|Year : 2017 | Volume
| Issue : 1 | Page : 129-130
Water lily sign and serpent sign in pulmonary hydatid cystic disease
Department of Pulmonary Medicine, ESIC Post Graduate Institute of Medical Science and Research, New Delhi, India
|Date of Web Publication||16-Jun-2017|
29 A, Ramesh Nagar, New Delhi - 110 015
Source of Support: None, Conflict of Interest: None
The teaching image depicts sections of CT chest showing water lily sign and serpent sign. In the diagnosis of pulmonary hydatid disease, these signs are pathognomonic, these must be corroborated clinically, and early interventions should be done to avoid rupture of cysts leading to complications.
Keywords: Hydatid cyst, pulmonary hydatid cyst, serpent sign, water lily sign
|How to cite this article:|
Ranjan A. Water lily sign and serpent sign in pulmonary hydatid cystic disease. Arch Med Health Sci 2017;5:129-30
A male patient aged 43 years presented with complaints of cough, expectoration, recurrent haemoptysisand weight loss. Amongst his diagnostic workup, the chest computed tomography (CT) showed classical features of bilateral pulmonary hydatid cysts. Surgical intervention was done and patient cured. Pulmonary involvement in the hydatid disease is common as lung is the second most common site for hematogenous spread, but in children, lung is the most common site. Liver and lungs simultaneously involved in about 6% of cases. Cysts generally located in lower lobes (60% cases) and can be multiple (30% cases) and bilateral (20% cases)., Hydatid disease is a parasitic infestation of humans caused by Echinococcus granulosus and multilocularis, which produce cystic lesions in any part of body. Hydatid cyst consists of three layers – the outermost pericyst made of fibrous tissue represents the response of the host to the parasite, middle layer of laminated membrane (ectocyst), and innermost layer of germinal epithelium (endocyst) which secretes the hydatid fluid internally and laminated membrane externally producing new generation of parasites. Sometimes, collapsed membranes of cyst may be seen floating on the surface of the cyst also known as the “water lily sign” [Figure 1].
|Figure 1: Collapsed membranes of cyst floating on the surface of the cyst also known as the “water lily sign”|
Click here to view
Detachment of the endocyst with its collapse results into serpent sign [Figure 2]. The rupture may be related to decreasing intracystic pressure, degeneration, host response, trauma, or response to therapy.
|Figure 2: Collapsed membranes of cyst floating on dependent portion of the cyst known as “serpent sign”|
Click here to view

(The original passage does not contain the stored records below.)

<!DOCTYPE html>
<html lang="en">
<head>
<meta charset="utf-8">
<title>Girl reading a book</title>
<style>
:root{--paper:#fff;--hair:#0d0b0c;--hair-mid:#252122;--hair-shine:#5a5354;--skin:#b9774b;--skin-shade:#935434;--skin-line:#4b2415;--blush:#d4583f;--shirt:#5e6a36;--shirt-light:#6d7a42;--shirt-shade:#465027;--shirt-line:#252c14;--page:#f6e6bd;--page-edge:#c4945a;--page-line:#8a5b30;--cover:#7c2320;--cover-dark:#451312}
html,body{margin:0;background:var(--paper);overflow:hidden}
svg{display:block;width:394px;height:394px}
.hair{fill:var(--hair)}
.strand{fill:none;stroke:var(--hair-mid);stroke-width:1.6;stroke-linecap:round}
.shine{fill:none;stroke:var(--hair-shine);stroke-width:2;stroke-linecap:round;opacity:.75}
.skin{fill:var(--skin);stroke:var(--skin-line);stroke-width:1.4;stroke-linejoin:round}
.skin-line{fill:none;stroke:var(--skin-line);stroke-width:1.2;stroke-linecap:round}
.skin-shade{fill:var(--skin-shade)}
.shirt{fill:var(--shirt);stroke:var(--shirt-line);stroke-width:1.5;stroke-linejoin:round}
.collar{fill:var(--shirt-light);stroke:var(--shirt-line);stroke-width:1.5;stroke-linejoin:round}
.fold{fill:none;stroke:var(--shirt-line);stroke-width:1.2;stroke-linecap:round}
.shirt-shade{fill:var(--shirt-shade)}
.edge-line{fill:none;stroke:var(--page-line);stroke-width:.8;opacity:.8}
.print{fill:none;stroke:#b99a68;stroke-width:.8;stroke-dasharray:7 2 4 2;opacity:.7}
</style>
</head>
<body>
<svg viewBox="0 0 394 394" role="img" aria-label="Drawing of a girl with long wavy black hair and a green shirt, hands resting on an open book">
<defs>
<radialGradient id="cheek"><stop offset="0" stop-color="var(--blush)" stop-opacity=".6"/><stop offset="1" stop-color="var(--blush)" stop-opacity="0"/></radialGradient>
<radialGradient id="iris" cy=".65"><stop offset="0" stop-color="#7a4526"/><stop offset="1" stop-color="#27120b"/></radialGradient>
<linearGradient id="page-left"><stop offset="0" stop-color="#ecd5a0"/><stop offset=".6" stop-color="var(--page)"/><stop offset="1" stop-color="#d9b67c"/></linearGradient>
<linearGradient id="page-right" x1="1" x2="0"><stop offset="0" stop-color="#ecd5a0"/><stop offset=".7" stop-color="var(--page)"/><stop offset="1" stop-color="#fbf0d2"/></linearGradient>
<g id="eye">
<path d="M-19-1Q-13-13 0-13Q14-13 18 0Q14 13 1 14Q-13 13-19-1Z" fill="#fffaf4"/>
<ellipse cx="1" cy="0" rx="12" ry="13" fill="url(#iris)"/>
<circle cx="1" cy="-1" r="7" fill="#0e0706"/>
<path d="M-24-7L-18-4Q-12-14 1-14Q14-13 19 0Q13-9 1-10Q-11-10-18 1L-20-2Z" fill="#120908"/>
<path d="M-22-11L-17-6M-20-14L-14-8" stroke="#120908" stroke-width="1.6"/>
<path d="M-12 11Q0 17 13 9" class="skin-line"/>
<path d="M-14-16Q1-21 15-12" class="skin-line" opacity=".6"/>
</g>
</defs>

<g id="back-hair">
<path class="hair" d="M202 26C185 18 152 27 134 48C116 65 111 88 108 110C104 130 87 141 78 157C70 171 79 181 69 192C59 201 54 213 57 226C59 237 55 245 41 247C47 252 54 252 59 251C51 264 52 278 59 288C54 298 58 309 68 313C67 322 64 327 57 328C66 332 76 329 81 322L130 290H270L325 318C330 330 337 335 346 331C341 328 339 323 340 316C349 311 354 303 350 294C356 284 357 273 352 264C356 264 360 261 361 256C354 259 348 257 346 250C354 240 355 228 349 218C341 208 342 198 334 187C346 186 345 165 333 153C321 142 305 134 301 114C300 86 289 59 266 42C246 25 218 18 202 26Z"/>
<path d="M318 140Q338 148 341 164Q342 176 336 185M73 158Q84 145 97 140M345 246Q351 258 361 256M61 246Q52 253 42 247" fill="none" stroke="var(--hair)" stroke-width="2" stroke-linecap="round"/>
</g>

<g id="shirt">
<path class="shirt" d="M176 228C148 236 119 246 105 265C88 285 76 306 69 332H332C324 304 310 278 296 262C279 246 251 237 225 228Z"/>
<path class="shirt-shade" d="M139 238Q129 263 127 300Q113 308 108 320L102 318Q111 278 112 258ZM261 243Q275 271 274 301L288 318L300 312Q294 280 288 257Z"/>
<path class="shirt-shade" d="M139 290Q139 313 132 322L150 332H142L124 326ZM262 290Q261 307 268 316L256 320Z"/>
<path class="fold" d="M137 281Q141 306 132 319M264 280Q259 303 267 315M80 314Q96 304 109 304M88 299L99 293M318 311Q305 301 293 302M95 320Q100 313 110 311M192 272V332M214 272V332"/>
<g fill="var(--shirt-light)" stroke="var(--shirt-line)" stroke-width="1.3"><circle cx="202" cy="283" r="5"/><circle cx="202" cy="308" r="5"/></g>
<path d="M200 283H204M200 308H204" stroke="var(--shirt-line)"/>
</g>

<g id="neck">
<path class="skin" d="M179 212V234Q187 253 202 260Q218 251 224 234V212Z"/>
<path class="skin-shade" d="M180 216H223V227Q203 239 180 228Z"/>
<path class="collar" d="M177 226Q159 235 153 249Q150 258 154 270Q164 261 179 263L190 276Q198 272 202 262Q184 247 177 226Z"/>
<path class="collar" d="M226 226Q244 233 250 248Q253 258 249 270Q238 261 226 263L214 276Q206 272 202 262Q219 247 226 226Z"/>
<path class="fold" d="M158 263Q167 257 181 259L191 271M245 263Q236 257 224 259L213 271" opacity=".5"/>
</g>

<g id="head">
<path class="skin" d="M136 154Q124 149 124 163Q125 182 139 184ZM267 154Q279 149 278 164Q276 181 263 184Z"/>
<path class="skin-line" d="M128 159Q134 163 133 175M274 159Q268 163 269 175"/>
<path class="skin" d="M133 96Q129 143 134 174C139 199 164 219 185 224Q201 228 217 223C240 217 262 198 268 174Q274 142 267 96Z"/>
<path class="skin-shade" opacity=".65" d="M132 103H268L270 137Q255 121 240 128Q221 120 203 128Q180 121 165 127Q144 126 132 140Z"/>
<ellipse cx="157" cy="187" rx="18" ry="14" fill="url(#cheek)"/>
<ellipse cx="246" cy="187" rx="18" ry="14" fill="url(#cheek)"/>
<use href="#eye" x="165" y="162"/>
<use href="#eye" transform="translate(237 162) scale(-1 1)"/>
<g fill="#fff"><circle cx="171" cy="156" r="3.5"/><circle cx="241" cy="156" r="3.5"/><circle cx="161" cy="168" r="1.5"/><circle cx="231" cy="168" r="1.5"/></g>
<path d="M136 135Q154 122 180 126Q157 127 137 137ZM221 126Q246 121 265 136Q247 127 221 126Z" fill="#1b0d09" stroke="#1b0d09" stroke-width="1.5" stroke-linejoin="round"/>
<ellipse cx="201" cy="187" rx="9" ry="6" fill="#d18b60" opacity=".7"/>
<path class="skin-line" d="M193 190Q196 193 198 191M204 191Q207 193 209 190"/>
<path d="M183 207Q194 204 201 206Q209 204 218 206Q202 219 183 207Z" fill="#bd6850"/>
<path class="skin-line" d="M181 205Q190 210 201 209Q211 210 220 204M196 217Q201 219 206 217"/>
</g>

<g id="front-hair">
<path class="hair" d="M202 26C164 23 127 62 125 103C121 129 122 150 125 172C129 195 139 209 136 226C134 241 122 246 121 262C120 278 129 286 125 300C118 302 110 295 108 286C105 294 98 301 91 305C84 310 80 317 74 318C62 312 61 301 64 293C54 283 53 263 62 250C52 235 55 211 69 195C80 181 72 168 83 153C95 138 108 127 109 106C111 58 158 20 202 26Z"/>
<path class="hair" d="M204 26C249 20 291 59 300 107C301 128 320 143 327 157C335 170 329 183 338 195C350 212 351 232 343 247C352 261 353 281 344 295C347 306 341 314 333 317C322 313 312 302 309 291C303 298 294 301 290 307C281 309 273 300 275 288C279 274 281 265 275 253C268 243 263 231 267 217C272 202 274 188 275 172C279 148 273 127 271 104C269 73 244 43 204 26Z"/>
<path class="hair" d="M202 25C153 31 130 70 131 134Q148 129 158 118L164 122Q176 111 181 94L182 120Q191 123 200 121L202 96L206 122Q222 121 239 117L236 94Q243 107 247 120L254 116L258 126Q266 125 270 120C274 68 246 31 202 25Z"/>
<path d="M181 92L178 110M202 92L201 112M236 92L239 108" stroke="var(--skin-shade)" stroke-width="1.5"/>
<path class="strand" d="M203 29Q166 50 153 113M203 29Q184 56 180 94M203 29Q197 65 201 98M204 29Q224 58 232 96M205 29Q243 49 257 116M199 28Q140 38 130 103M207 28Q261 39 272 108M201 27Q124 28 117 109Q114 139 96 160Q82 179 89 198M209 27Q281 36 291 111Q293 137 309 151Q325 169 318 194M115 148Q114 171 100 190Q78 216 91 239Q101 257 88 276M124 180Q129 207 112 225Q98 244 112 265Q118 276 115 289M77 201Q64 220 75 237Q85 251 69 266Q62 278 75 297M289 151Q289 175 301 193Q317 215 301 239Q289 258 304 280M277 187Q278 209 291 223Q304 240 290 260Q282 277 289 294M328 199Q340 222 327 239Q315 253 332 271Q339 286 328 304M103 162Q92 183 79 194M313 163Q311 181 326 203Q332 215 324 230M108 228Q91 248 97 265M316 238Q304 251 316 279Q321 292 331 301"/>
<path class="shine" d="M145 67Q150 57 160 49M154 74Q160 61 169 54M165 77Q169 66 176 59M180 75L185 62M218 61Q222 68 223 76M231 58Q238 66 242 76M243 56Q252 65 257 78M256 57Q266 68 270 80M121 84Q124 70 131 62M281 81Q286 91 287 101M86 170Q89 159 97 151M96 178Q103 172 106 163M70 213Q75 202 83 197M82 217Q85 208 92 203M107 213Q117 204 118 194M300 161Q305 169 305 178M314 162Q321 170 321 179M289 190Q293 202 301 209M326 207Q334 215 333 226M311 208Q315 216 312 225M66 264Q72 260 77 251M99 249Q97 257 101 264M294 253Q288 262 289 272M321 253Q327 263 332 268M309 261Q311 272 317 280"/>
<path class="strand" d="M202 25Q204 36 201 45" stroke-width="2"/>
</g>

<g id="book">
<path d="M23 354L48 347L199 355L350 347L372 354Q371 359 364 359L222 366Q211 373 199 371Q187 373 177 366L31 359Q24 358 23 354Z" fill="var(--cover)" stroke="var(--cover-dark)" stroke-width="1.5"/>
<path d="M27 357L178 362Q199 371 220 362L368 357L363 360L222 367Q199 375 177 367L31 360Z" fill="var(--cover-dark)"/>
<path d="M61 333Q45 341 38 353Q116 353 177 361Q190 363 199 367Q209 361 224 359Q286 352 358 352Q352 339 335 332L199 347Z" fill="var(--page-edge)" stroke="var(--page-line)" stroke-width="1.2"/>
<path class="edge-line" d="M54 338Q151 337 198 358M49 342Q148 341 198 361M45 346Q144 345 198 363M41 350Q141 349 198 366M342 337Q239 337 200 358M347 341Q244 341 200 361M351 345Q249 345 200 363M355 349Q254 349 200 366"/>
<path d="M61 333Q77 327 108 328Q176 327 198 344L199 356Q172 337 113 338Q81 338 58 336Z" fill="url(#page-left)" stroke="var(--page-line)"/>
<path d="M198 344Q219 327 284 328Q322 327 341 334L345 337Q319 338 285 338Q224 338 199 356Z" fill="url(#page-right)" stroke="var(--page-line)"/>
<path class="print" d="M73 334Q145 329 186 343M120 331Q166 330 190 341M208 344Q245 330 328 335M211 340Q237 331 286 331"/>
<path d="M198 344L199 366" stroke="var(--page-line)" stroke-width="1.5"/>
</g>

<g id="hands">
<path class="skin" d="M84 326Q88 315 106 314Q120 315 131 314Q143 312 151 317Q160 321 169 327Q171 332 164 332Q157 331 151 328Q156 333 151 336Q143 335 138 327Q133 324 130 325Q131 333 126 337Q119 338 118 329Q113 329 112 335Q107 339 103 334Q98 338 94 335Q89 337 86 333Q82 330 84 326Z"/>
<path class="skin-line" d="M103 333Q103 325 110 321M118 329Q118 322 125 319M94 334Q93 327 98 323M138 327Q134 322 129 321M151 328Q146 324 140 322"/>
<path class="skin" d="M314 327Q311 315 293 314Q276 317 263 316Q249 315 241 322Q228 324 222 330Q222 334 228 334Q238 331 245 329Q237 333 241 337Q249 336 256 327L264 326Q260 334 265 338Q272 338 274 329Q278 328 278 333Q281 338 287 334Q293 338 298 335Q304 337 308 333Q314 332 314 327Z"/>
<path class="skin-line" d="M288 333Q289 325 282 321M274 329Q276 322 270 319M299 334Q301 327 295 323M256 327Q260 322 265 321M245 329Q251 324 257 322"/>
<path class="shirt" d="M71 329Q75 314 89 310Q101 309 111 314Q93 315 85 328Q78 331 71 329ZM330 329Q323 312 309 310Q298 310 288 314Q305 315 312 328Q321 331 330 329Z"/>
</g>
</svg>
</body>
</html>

Uncomplicated cysts appear as round, oval, or polycyclic well-defined mass lesions. In conclusion, CT is the imaging modality of choice which can provide an accurate diagnosis. There should be interdisciplinary awareness of the typical and atypical imaging features of the disease.

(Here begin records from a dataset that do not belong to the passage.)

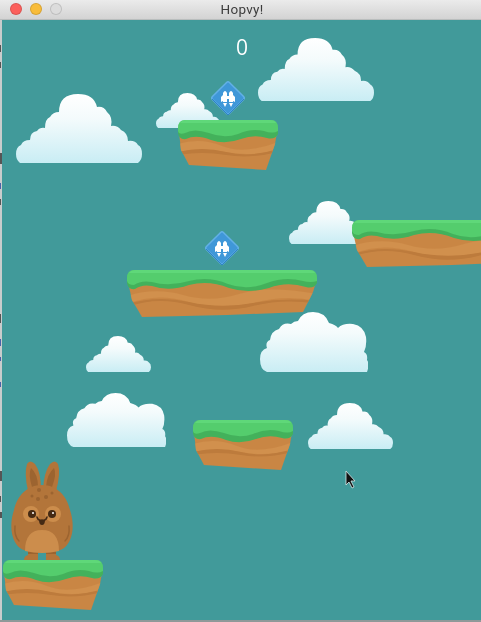
<!DOCTYPE html>
<html lang="en">
<head>
<meta charset="utf-8">
<title>Hopvy!</title>
<style>
:root{--sky:#419a9a;--bar-top:#ebebeb;--bar-bottom:#d3d3d3;--desk:#c9cccc;--close:#fc605c;--minimize:#f8bc39;--idle:#dcdcdc;--grass:#54cd6d;--grass-light:#5fd879;--grass-dark:#43b15b;--soil:#c98644;--soil-light:#d1904d;--soil-dark:#bd7b3c;--fur:#b3753a;--fur-dark:#9c6430;--fur-light:#cc8d4c;--ink:#452a14;--power:#3f97d8;--power-edge:#62b0e7;--power-dark:#2f83c6}
*{box-sizing:border-box}
html,body{margin:0;overflow:hidden}
body{width:481px;height:622px;background:var(--desk)}
.window{position:relative;width:481px;height:622px;overflow:hidden;background:var(--desk)}
.title-bar{position:absolute;inset:0 0 auto 0;height:20px;background:linear-gradient(var(--bar-top),var(--bar-bottom));border-bottom:1px solid #b9bdbd}
.title-bar h1{margin:0;font:400 13.5px/19px Roboto,sans-serif;letter-spacing:.3px;color:#3b3b3b;text-align:center;padding-left:3px}
.controls{position:absolute;left:10px;top:3px;display:flex;gap:8px}
.controls span{width:12px;height:12px;border-radius:50%;border:1px solid #0002}
.close{background:var(--close)}
.minimize{background:var(--minimize)}
.zoom{background:var(--idle)}
.game{position:absolute;left:0;top:0;display:block}
.score{position:absolute;left:222px;top:34px;width:40px;margin:0;text-align:center;font:400 21px/27px "Open Sans",sans-serif;color:#fff}
</style>
</head>
<body>
<main class="window">
<svg class="game" width="481" height="622" viewBox="0 0 481 622" role="img" aria-label="Brown bunny standing on a grassy platform below clouds, more platforms and power-ups">
<defs>
<linearGradient id="cloud-fill" x1="0" y1="0" x2="0" y2="1">
<stop offset="0" stop-color="#fff"/><stop offset=".35" stop-color="#f4fbfc"/><stop offset="1" stop-color="#c9edf4"/>
</linearGradient>
<symbol id="cloud-peak" viewBox="0 0 126 69" preserveAspectRatio="none">
<path fill="url(#cloud-fill)" d="M4 69Q0 66 0 60Q0 53 5 51Q7 46 14 46Q14 38 21 37Q24 33 29 34Q29 25 34 23Q37 18 43 18Q43 0 62 0Q78 0 81 13Q88 12 91 18Q97 23 95 32Q101 31 105 36Q112 39 112 47Q119 46 122 51Q126 53 126 60Q126 66 122 69Z"/>
</symbol>
<symbol id="cloud-wide" viewBox="0 0 108 60" preserveAspectRatio="none">
<path fill="url(#cloud-fill)" d="M7 60Q0 58 0 47Q0 38 7 36Q5 30 10 28Q11 19 19 17Q23 10 31 12Q34 9 38 9Q42 0 53 0Q65 0 69 11Q76 13 78 16Q83 11 93 12Q104 14 106 25Q107 34 104 40Q108 42 107 48Q110 52 107 60Z"/>
</symbol>
<clipPath id="short-soil"><path d="M1 12H99L97 24L88 50L11 45L3 30Z"/></clipPath>
<g id="platform-short">
<g clip-path="url(#short-soil)">
<path fill="var(--soil)" d="M0 10H100V50H0Z"/>
<path fill="var(--soil-light)" d="M0 24Q22 17 44 26T100 22V30Q72 37 48 32T0 32Z"/>
<path fill="var(--soil-dark)" d="M0 32Q24 26 48 32T100 29V32Q72 39 48 35T0 35Z"/>
</g>
<path fill="var(--grass-dark)" d="M0 7H100V14Q97 20 89 18Q76 14 63 19Q47 25 33 20Q18 14 8 19Q1 20 0 13Z"/>
<path fill="var(--grass)" d="M0 8Q0 0 7 0H93Q100 0 100 8V11Q95 14 86 11Q73 8 60 14Q46 19 31 13Q16 8 7 13Q1 15 0 11Z"/>
<path fill="var(--grass-light)" d="M2 3Q4 0 8 0H92Q97 0 98 3Z"/>
</g>
<clipPath id="long-soil"><path d="M1 12H189L186 22L176 42L100 45L15 47L5 30Z"/></clipPath>
<g id="platform-long">
<g clip-path="url(#long-soil)">
<path fill="var(--soil)" d="M0 10H190V48H0Z"/>
<path fill="var(--soil-light)" d="M0 26Q28 17 56 25T112 24T190 24V31Q158 24 126 33T62 32T0 34Z"/>
<path fill="var(--soil-dark)" d="M0 34Q30 25 62 32T126 33T190 31V34Q158 28 126 36T62 35T0 37Z"/>
</g>
<path fill="var(--grass-dark)" d="M0 7H190V13Q187 19 179 17Q160 11 142 18Q121 24 102 18Q82 10 62 15Q42 22 25 16Q15 14 8 19Q1 20 0 13Z"/>
<path fill="var(--grass)" d="M0 8Q0 0 7 0H183Q190 0 190 8V11Q184 13 176 11Q158 6 140 13Q120 21 101 14Q82 6 62 11Q42 17 25 12Q14 10 7 15Q1 15 0 11Z"/>
<path fill="var(--grass-light)" d="M2 3Q4 0 8 0H182Q187 0 188 3Z"/>
</g>
<g id="power-up">
<rect x="-12" y="-12" width="24" height="24" rx="2" transform="rotate(45)" fill="var(--power)" stroke="var(--power-edge)" stroke-width="1.5"/>
<path d="M-16 1L0 17L16 1" fill="none" stroke="var(--power-dark)" stroke-width="1"/>
<g fill="#fff">
<path d="M-5 -5Q-3 -9 -1 -5V4H-5ZM1 -5Q3 -9 5 -5V4H1Z"/>
<path d="M-2 -2H2V1H-2Z"/>
<path d="M-7 -1L-5 -3V3L-7 4ZM7 -1L5 -3V3L7 4Z"/>
<path d="M-5 5H-1L-3 9ZM1 5H5L3 9Z"/>
</g>
</g>
</defs>

<rect class="sky" x="2" y="20" width="479" height="600" fill="var(--sky)"/>
<rect class="window-shadow" y="620" width="481" height="2" fill="#8f9999"/>

<g class="desktop-edge">
<path fill="#555" d="M0 45h1v7h-1zM0 62h1v6h-1zM0 153h2v11h-2zM0 199h1v6h-1zM0 314h1v9h-1zM0 471h2v10h-2zM0 496h1v6h-1zM0 512h2v6h-2z"/>
<path fill="#4b62a8" d="M0 183h1v6h-1zM0 339h1v7h-1zM0 357h1v4h-1zM0 382h1v5h-1z"/>
</g>

<g class="clouds">
<use href="#cloud-peak" x="258" y="38" width="116" height="63"/>
<use href="#cloud-peak" x="16" y="94" width="126" height="69"/>
<use href="#cloud-peak" x="156" y="93" width="64" height="35"/>
<use href="#cloud-peak" x="289" y="201" width="80" height="43"/>
<use href="#cloud-peak" x="86" y="336" width="65" height="36"/>
<use href="#cloud-peak" x="308" y="403" width="85" height="46"/>
<use href="#cloud-wide" x="260" y="312" width="108" height="60"/>
<use href="#cloud-wide" x="67" y="393" width="99" height="54"/>
</g>

<g class="platforms">
<use href="#platform-short" x="178" y="120"/>
<use href="#platform-long" x="352" y="220"/>
<use href="#platform-long" x="127" y="270"/>
<use href="#platform-short" x="193" y="420"/>
<use href="#platform-short" x="3" y="560"/>
</g>

<g class="power-ups">
<use href="#power-up" x="228" y="98"/>
<use href="#power-up" x="222" y="248"/>
</g>

<g class="bunny">
<g class="feet" fill="var(--fur)">
<path d="M28 549H38V560H24Q24 556 28 555Z"/>
<path d="M46 549H56V555Q60 556 60 560H46Z"/>
<path fill="var(--fur-dark)" d="M28 551H38V554H28ZM46 551H56V554H46Z"/>
</g>
<g class="ears">
<path fill="var(--fur)" d="M28 491Q24 473 27 464Q30 459 35 464Q41 472 41 490ZM43 490Q44 472 50 464Q55 459 58 464Q61 473 56 491Z"/>
<path fill="var(--fur-dark)" d="M32 487Q28 474 31 468Q38 474 38 487ZM46 487Q47 474 54 468Q57 474 52 487Z"/>
</g>
<path class="body" fill="var(--fur)" d="M42 485C57 485 67 496 70 510C75 525 73 541 64 548C57 554 27 554 20 548C11 541 9 525 14 510C17 496 27 485 42 485Z"/>
<path class="arms" fill="none" stroke="var(--fur-dark)" stroke-width="1.5" stroke-linecap="round" d="M15 526Q14 536 19 541M69 526Q70 536 65 541"/>
<path class="belly" fill="var(--fur-light)" d="M25 551Q25 530 42 530T59 551Q42 555 25 551Z"/>
<g class="freckles" fill="var(--fur-dark)">
<circle cx="39" cy="490" r="2"/><circle cx="46" cy="497" r="2"/><circle cx="38" cy="499" r="2"/><circle cx="32" cy="496" r="1.5"/><circle cx="52" cy="493" r="1.5"/>
</g>
<g class="face">
<circle cx="31" cy="514" r="8" fill="var(--fur-light)"/><circle cx="53" cy="514" r="8" fill="var(--fur-light)"/>
<circle cx="32" cy="514" r="4" fill="var(--ink)"/><circle cx="52" cy="514" r="4" fill="var(--ink)"/>
<circle cx="33" cy="513" r="1" fill="#fff"/><circle cx="53" cy="513" r="1" fill="#fff"/>
<path d="M37 517Q38 521 42 520Q46 521 47 517" fill="none" stroke="var(--ink)" stroke-width="1.5" stroke-linecap="round"/>
<path d="M39 520H45Q45 525 42 525T39 520Z" fill="var(--ink)"/>
</g>
</g>

<path class="pointer" fill="#111" stroke="#d9e8e8" stroke-width=".8" d="M346 471V485L349 482L352 488L354 487L351 481H355Z"/>
</svg>
<header class="title-bar">
<div class="controls"><span class="close"></span><span class="minimize"></span><span class="zoom"></span></div>
<h1>Hopvy!</h1>
</header>
<p class="score">0</p>
</main>
</body>
</html>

Financial support and sponsorship
Conflicts of interest
There are no conflicts of interest.
| References|| |
Beggs I. The radiology of hydatid disease. AJR Am J Roentgenol 1985;145:639-48.
Pedrosa I, Saíz A, Arrazola J, Ferreirós J, Pedrosa CS. Hydatid disease: Radiologic and pathologic features and complications. Radiographics 2000;20:795-817
Pomelov VS, Karimov ShI, Nishanov KhT. Surgical tactics in associated echinococcosis of the liver and lung. Khirurgiia (Mosk) 1991;11:69-74.
Polat P, Kantarci M, Alper F, Suma S, Koruyucu MB, Okur A. Hydatid disease from head to toe. Radiographics 2003;23:475-94; quiz 536-7.
Aytac A, Yurdakul Y, Ikizler C, Olga R, Saylam A. Pulmonary hydatid disease: Report of 100 patients. Ann Thorac Surg 1977;23:145-51.
[Figure 1], [Figure 2]